Where in the world can a head of state visit a school which does not exist? In Estonia – as President Alar Karis demonstrated by doing just that on Monday, ETV news show "Aktuaalne kaamera" (AK) reported.
The presidential visit, to the Metsküla school, Lääneranna Rural Municipality, Lääne County, was interesting both in terms of the light it shed on the school's plight, and that of smaller schools nationwide, and the relationship between the head of state's role and powers in relation to regional politics.
As reported by ERR News, Lääneranna Rural Municipality, Lääne County, closed the Metsküla school, an elementary school with around two dozen pupils enrolled.
Parents of the affected pupils have continued to pursue a legal dispute on the matter and, nearly two-and-a-half months after the academic year began, the children have been taught on an informal basis by the former staff of the school.
For his part, the president noted that he cannot instruct the municipality what to do, "since am not responsible for this assessment, and I do not finance this school. The decision is primarily down to the municipality, though as of today I do see possibilities for the school to continue, not it being closed down so abruptly. But once again, this is a decision for the municipal leaders," the president told AK.
This does not mean that the head of state is blasé about the situation, quite the reverse, as his words while visiting the school, republished by the Office of the President, make clear.
He said: "Above all, I am concerned about the Metsküla elementary school children, hence my visit here. This stand-off being prolonged will tear the community apart."
"A transformation with the Estonian schools network is inevitable, but this can only be successful when the community forms a partner to local government, and is not excluded. Plus one cannot forget that all schools are different; there is no single yardstick."
"The Metsküla case casts all the schools within the Lääneranna municipality in a bad light, including the Lihula high school, and the death knell was placed on the Metsküla school, by the municipality authority. Compromise must be found. I cannot say whether the optimal solution is to continue with the existing elementary school, or whether it lies in creating a private school ... the community and the municipal government have to agree on that," the head of state went on.
Lihula High School also lies within Lääneranna Rural Municipality's jurisdiction. A planned new building cannot be constructed without the reorganization of the school network, the municipality says, a decision upheld by the second-tier Tallinn Circuit Court in June.
The Metsküla tale reveals a wider concern in Estonia also, the head of state said.
"First, the fate of small schools, where the first priority must of course be a strong education, but also the experience of communication with peers and adults and the possibility of interest education."
"Second, considering, or not considering the community, interaction between local people and municipal halls or city governments," the president continued, adding a third aspect as "recognizing positive differences and supporting these."
President Karis went on to say that the current situation raises the question of the financial capacity of municipalities to cope with all things they are tasked with.

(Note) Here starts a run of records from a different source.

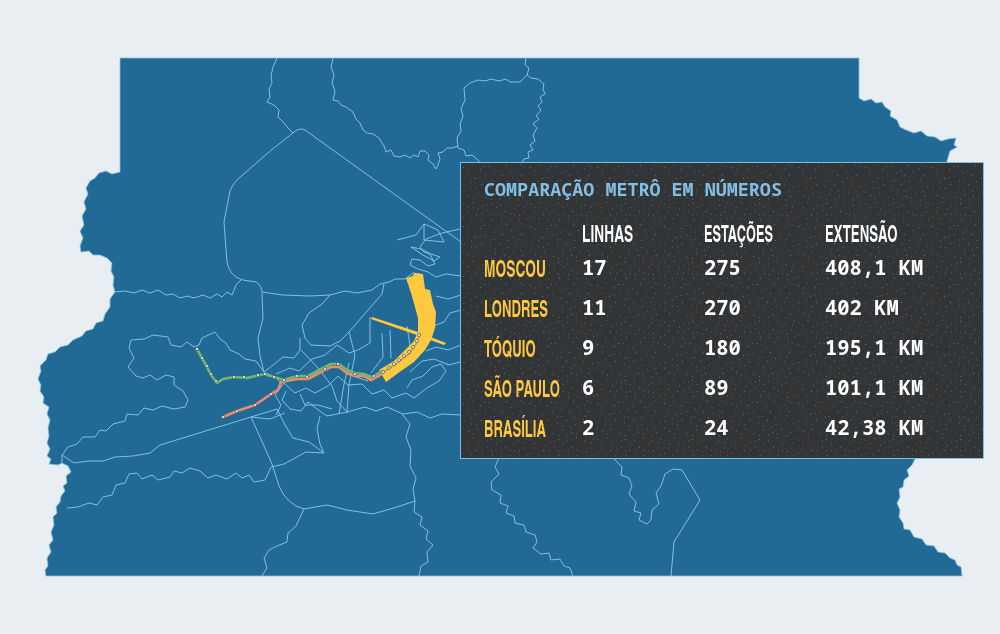
<!DOCTYPE html>
<html lang="pt-BR">
<head>
<meta charset="utf-8">
<title>Comparação metrô em números</title>
<style>
:root{--paper:#e9eef2;--land:#226a96;--border:#83bfe4;--panel:#333436;--yellow:#ffc93f;--green:#6fb96a;--coral:#f08a6c;--white:#fff;--rust:#8b5a48;--speck:#23739f}
*{box-sizing:border-box;margin:0;padding:0}
html,body{width:1000px;height:634px;overflow:hidden;background:var(--paper)}
.infographic{position:relative;width:1000px;height:634px;overflow:hidden;background:var(--paper)}
.map,.grain{position:absolute;left:0;top:0;display:block}
.land{fill:var(--land);stroke:var(--border);stroke-width:.8;stroke-linejoin:round}
.regions{fill:none;stroke:var(--border);stroke-width:1;stroke-linejoin:round}
.line{fill:none;stroke-linejoin:round;stroke-linecap:round}
.green{stroke:var(--green);stroke-width:2.6}
.coral{stroke:var(--coral);stroke-width:2.6}
.plan{fill:var(--yellow)}
.stations{fill:var(--white);stroke:#394b52;stroke-width:.7}
.panel{position:absolute;left:460px;top:162px;width:524px;height:297px;background:var(--panel);border:1px solid var(--border);overflow:hidden}
.panel h1{position:absolute;left:23px;top:14px;font:700 18.4px/24px "Noto Sans Mono","Liberation Mono",monospace;color:var(--border);white-space:pre}
.figures{position:absolute;left:23px;top:54px;width:480px;table-layout:fixed;border-collapse:collapse;text-align:left;white-space:nowrap}
.figures thead tr{height:30px}
.figures tbody tr{height:40px}
.figures th,.figures td{vertical-align:middle}
.figures td{font:700 20.5px/28px "Noto Sans Mono","Liberation Mono",monospace;color:var(--white)}
.figures th{font:700 24px/28px "TeX Gyre Heros Cn","Liberation Sans",sans-serif;color:var(--white)}
.figures tbody th{color:var(--yellow)}
.figures th span{display:inline-block;transform:scaleX(var(--fit,.667));transform-origin:left}
.c-city{width:98px}.c-lines{width:122px}.c-stops{width:121px}.c-length{width:139px}
</style>
</head>
<body>
<main class="infographic">
<svg class="map" width="1000" height="634" viewBox="0 0 1000 634" role="img" aria-label="Mapa do Distrito Federal com as linhas do metrô de Brasília">
<defs><circle id="stop" r="1.5"/></defs>
<path class="land" d="M120 58H859V98L864 101 871 99 876 103 882 102 885 107 891 111 890 116 897 120 900 127 906 130 914 133 921 131 927 136 935 137 941 141 948 139 956 138 954 145 957 147 950 151 947 161 944 175 935 200V440L915 459 912 465 907 470 909 476 904 480 903 487 899 489 900 497 897 503 900 510 899 517 903 523 904 529 910 530 914 537 922 539 926 545 934 546 938 552 945 553 950 558 955 560 957 565 961 567 962 576H46L45 570 48 566 47 558 51 552 49 545 53 540 51 532 54 525 53 517 57 513 56 507 60 502 61 496 65 491 63 486 67 483 66 476 71 472 68 466 62 463 58 465 49 464 51 459 47 456 50 449 47 443 49 436 48 428 50 420 47 414 49 407 43 403 44 397 40 391 41 385 38 379 41 371 40 366 46 360 48 354 55 352 60 347 68 345 73 340 82 336 86 331 93 329 96 323 103 321 105 314 110 307 110 299 115 292 113 285 114 277 111 271 112 263 107 258 100 255 93 255 89 251 81 252 80 246 83 238 80 231 84 225 82 216 86 209 84 202 88 194 86 188 90 181 95 178 99 173 106 171 112 174 120 172Z"/>
<g class="regions">
<path d="M277 58 273 67 271 76 272 83 269 89 270 97 267 102 274 105 279 110 278 117 284 123 288 128 293 133"/>
<path d="M333 58 331 67 334 75 332 83 335 91 333 100 338 101 341 105 346 107 353 112 356 119 360 123 363 130 367 133 373 134 379 138 384 146 386 152 391 150 394 156 400 157 405 155 410 158 414 155 418 157 420 151 425 151 429 155 428 160 433 164 436 169 438 165 440 159 438 153 443 152 447 148 452 148 458 146"/>
<path d="M526 58 525 65 529 68 527 75 531 78 538 79 544 84 543 89 545 94 540 97 542 102 538 106 541 110 536 116 539 119 533 124 537 128 533 135 535 141 530 145 533 150 528 152 529 158 524 159 522 163"/>
<path d="M527 75 520 82 510 82 506 79 499 81 491 79 485 81 478 80 470 83 464 88 465 100 461 109 463 116 460 124 461 131 457 138 458 148 464 150 466 156 472 155 478 160 480 163"/>
<path d="M293 133Q299 127 305 130L461 242M293 133Q270 150 245 173 230 184 229 196L224 222 227 262Q229 276 243 280L256 282Q263 286 262 296L263 318 258 338 260 356 264 372"/>
<path d="M241 280 236 285 232 295 227 292 222 297 217 294 210 298 203 295 194 298 187 296 180 298 173 294 166 295 158 290 150 293 142 290 134 293 125 291 114 292"/>
<path d="M262 292 283 295 310 296 330 295 345 291 357 293 372 290M330 295 322 304 309 313 302 325 305 338 311 345 330 346 340 341 349 332 368 310 382 294 384 284"/>
<path d="M372 290 380 284 389 282 395 279 405 279 413 273 420 274M460 229 442 233 426 239 420 247 424 252 430 254 435 264 428 266 420 260 412 259 410 265 418 269 428 272 436 277 446 274 461 276M411 247 421 249 431 254 440 257 434 261 423 255Z"/>
<path d="M424 224 438 230 444 242 424 240Z M397 240 416 235 424 224"/>
<path d="M129 348 131 340 144 339 153 335 168 337 171 345 181 347 187 342 194 347 199 345 202 338 215 332 220 339 226 343 230 350 239 354 245 359 256 361 264 372 275 377 282 384M129 348 134 358 128 367 136 376 143 378 150 375 157 380 166 375 174 377 174 385 183 391 188 400 185 407 174 409 162 406 153 410 144 408 138 415 127 414 125 421 113 424 106 431 100 430 95 437 83 437 77 444 68 447 62 455 62 463"/>
<path d="M264 372 273 365 283 357 294 358 300 350 300 338M276 374 290 368 299 371 312 359 325 355 337 345 349 353 358 350 370 343 370 317M349 332 355 355 349 385 347 412M301 350 318 368 325 377 332 386 337 401 348 413"/>
<path d="M284 383 295 393 306 388 315 393 328 386 338 376 348 385 362 384 372 394 384 390M286 391 282 400 290 409 301 411 308 402 317 409 327 416 347 412M284 383 275 395 281 405 276 415M300 394 305 405 318 405 332 409M347 374 368 381M382 333 383 357 371 373M390 330 391 358M407 326 410 346M349 363 344 384 339 414"/>
<path d="M384 390 392 398 406 393 414 398 427 388 439 381 446 371 441 364 432 367 423 376 412 380 407 388M410 372 422 361 434 359 449 365 460 362M426 351 436 347 448 350 461 345M433 326 444 322 450 313 461 310M436 296 448 299 461 295M347 412 365 407 376 411 387 407 403 414 417 412 430 418 442 414 461 415"/>
<path d="M62 455 74 463 89 461 103 461 115 457 133 456 150 453 160 445 251 417 277 409M251 417 272 464 279 486Q287 505 304 509M251 417 270 419 285 413M277 409 285 425 293 438 309 442 324 453 320 444 317 429 320 416M324 453 306 452 284 464 271 467"/>
<path d="M67 508 78 507 89 503 97 505 103 497 112 495 116 485 125 483 129 474 137 473 142 479 152 475 158 480 170 477 174 471 182 473 190 468 200 471 208 478 216 475 227 479 236 473 242 478 249 475 254 482 265 480 271 467"/>
<path d="M304 509 296 526 288 533 287 542 277 546 269 550 264 558 267 568 262 576M304 509 327 505 347 510 373 514 397 507 415 501 413 489 416 478 410 466 411 450 406 437 410 424 402 414M415 501 414 512 422 517 420 525 428 531 426 539 433 545 427 552 428 562 421 566 419 576"/>
<path d="M499 458 495 467 499 474 491 482 492 490 501 495 500 503 508 506 506 513 514 516 515 523 524 525 526 532 535 535 537 542 533 548 541 554 549 553 551 560 560 559 564 566 570 568 573 576"/>
<path d="M613 458 622 467 621 475 629 478 632 486 629 494 636 502 634 511 641 513 639 520 647 524 651 520 652 510 659 504 656 493 661 486 665 474 673 469 682 470 700 500 674 542 671 576"/>
</g>
<g class="plan">
<path d="M406 278 413 276 414 273 423 274 425 289 430 290 433 304 436 312 435 328 431 340 425 350 414 362 401 371 386 382 379 370 394 361 404 351 414 341 418 331 418 318 415 307 411 293Z"/>
<path d="M372 317 415 331 446 343 444 345 411 333 371 319Z"/>
</g>
<path class="line coral" d="M223 417 237 411 255 405 271 394 278 390 281 382 297 379 308 379 323 371 331 367 339 367 347 373 355 376 364 376 371 380 382 374"/>
<path class="line green" d="M197 349 202 358 207 367 211 375 217 383 223 379 234 377 247 378 264 374 274 377 284 380 297 376 308 376 323 368 331 364 339 364 347 370 355 373 364 374 372 377 382 371"/>
<path class="line" stroke="#c4a25a" stroke-width="2" d="M382 373 396 364 409 354 416 344 420 334"/>
<g class="stations">
<use href="#stop" x="197" y="349"/><use href="#stop" x="202" y="358"/><use href="#stop" x="207" y="366"/><use href="#stop" x="211" y="374"/><use href="#stop" x="216" y="381"/><use href="#stop" x="234" y="377"/><use href="#stop" x="244" y="377"/><use href="#stop" x="258" y="375"/><use href="#stop" x="265" y="374"/><use href="#stop" x="274" y="377"/><use href="#stop" x="284" y="380"/><use href="#stop" x="297" y="376"/><use href="#stop" x="307" y="377"/><use href="#stop" x="325" y="369"/><use href="#stop" x="338" y="364"/><use href="#stop" x="355" y="374"/><use href="#stop" x="374" y="376"/><use href="#stop" x="223" y="417"/><use href="#stop" x="237" y="411"/><use href="#stop" x="255" y="405"/><use href="#stop" x="271" y="394"/><use href="#stop" x="383" y="372"/><use href="#stop" x="389" y="368"/><use href="#stop" x="394" y="364"/><use href="#stop" x="399" y="360"/><use href="#stop" x="404" y="356"/><use href="#stop" x="409" y="352"/><use href="#stop" x="413" y="347"/><use href="#stop" x="417" y="341"/><use href="#stop" x="419" y="335"/>
</g>
</svg>
<section class="panel">
<svg class="grain" width="522" height="295" aria-hidden="true">
<defs>
<pattern id="specks" width="67" height="59" patternUnits="userSpaceOnUse">
<path fill="none" stroke="var(--speck)" stroke-width="1.2" d="M2 4l1 1M11 2h1M19 7l1-1M28 3v1M37 8h1M45 2l1 1M56 6h1M63 3v1M6 12h1M14 15l1 1M24 13h1M33 17v1M41 13l1-1M51 15h1M60 12l1 1M3 22v1M10 25h1M20 21l1 1M29 24h1M38 22l1-1M47 25v1M55 21h1M64 24h1M7 32l1 1M16 30h1M25 34v1M34 31h1M43 34l1-1M52 30h1M61 33l1 1M2 41h1M12 39v1M21 43h1M30 40l1 1M39 42h1M48 39h1M57 42v1M65 40h1M6 49h1M15 52l1-1M26 48h1M35 51v1M44 48l1 1M53 52h1M62 49h1M10 56h1M20 57h1M31 56l1 1M40 57h1M49 56v1M58 57h1"/>
<path fill="none" stroke="var(--rust)" stroke-width="1" d="M7 7h1M23 3l1 1M33 10h1M50 8v1M59 2h1M10 19h1M19 14v1M29 18h1M46 18l1 1M57 17h1M15 26l1-1M34 27h1M42 28h1M60 28v1M2 29h1M12 35h1M30 36l1 1M39 36h1M48 35h1M57 37h1M7 44v1M17 46h1M26 42h1M35 45l1-1M53 45h1M63 44h1M2 54l1 1M21 51h1M30 52h1M40 53h1M49 51h1M58 53l1-1M65 56h1"/>
</pattern>
</defs>
<rect width="522" height="295" fill="url(#specks)"/>
</svg>
<h1>COMPARAÇÃO METRÔ EM NÚMEROS</h1>
<table class="figures">
<colgroup><col class="c-city"><col class="c-lines"><col class="c-stops"><col class="c-length"></colgroup>
<thead><tr><td></td><th scope="col"><span style="--fit:.7">LINHAS</span></th><th scope="col"><span style="--fit:.65">ESTAÇÕES</span></th><th scope="col"><span style="--fit:.675">EXTENSÃO</span></th></tr></thead>
<tbody>
<tr><th scope="row"><span style="--fit:.7">MOSCOU</span></th><td>17</td><td>275</td><td>408,1 KM</td></tr>
<tr><th scope="row"><span>LONDRES</span></th><td>11</td><td>270</td><td>402 KM</td></tr>
<tr><th scope="row"><span>TÓQUIO</span></th><td>9</td><td>180</td><td>195,1 KM</td></tr>
<tr><th scope="row"><span>SÃO PAULO</span></th><td>6</td><td>89</td><td>101,1 KM</td></tr>
<tr><th scope="row"><span>BRASÍLIA</span></th><td>2</td><td>24</td><td>42,38 KM</td></tr>
</tbody>
</table>
</section>
</main>
</body>
</html>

"Furthermore, there are also tensions within local governments, where the interests of one region conflict with others, and the ensuing confrontations drive the community down a deep ditch," he added.
"This also serves to draw attention to the interlocking of the situation with individual thoughts and actions, and to a defiant unwillingness to find a compromise after insults and offenses," he continued.
The president met with former school director Pille Kaisel, teachers and parents while in Metsküla.
He is set to meet with Lääneranna municipality leaders at Kadriorg, the presidential seat in Tallinn, today, Tuesday, the president's office says.
AK reported that if the current litigation continues, the question will arise about those children currently, informally studying for grade five, and their progress toward grade six, the start of Põhikool (basic school, ie. junior high).
Pille Kaisel said that this would not be an issue, however.
"Teachers can assess what level the children are. This has also happened before, that a child moved up two grades at once, not just the one, so I don't really see a problem here," Kaisel said.
One parent, Maris Altmann, told AK that around €90,000 in donations to the Metsküla community had been amassed since the spring, to cover the costs of going to court and now of schooling itself.
No compromise has been found with the municipality to continue as a municipal school, neither in the long term nor until such time as the parents are able to establish a private school there, Altmann said.
Altmann added that a state support measure for rural schools is due from the New Year.
Lääneranna Municipal Mayor Ingvar Saare has previously said this is a temporary measure and would not resolve the problems of the municipality's school network in the longer term.
Another school in the municipality, at Lõpe, closed in fall this year, while three other schools, Virtsu, Varbla and Koonga were reorganized into four-grade (Virtsu) and six-grade schools.
The Metsküla school was named 2023 school of the year, leading to an ETV morning broadcast from the school itself.
Editor: Andrew Whyte
Source: 'Aktuaalne kaamera,' reporter Juhan Hepner; Office of the President of the Republic of Estonia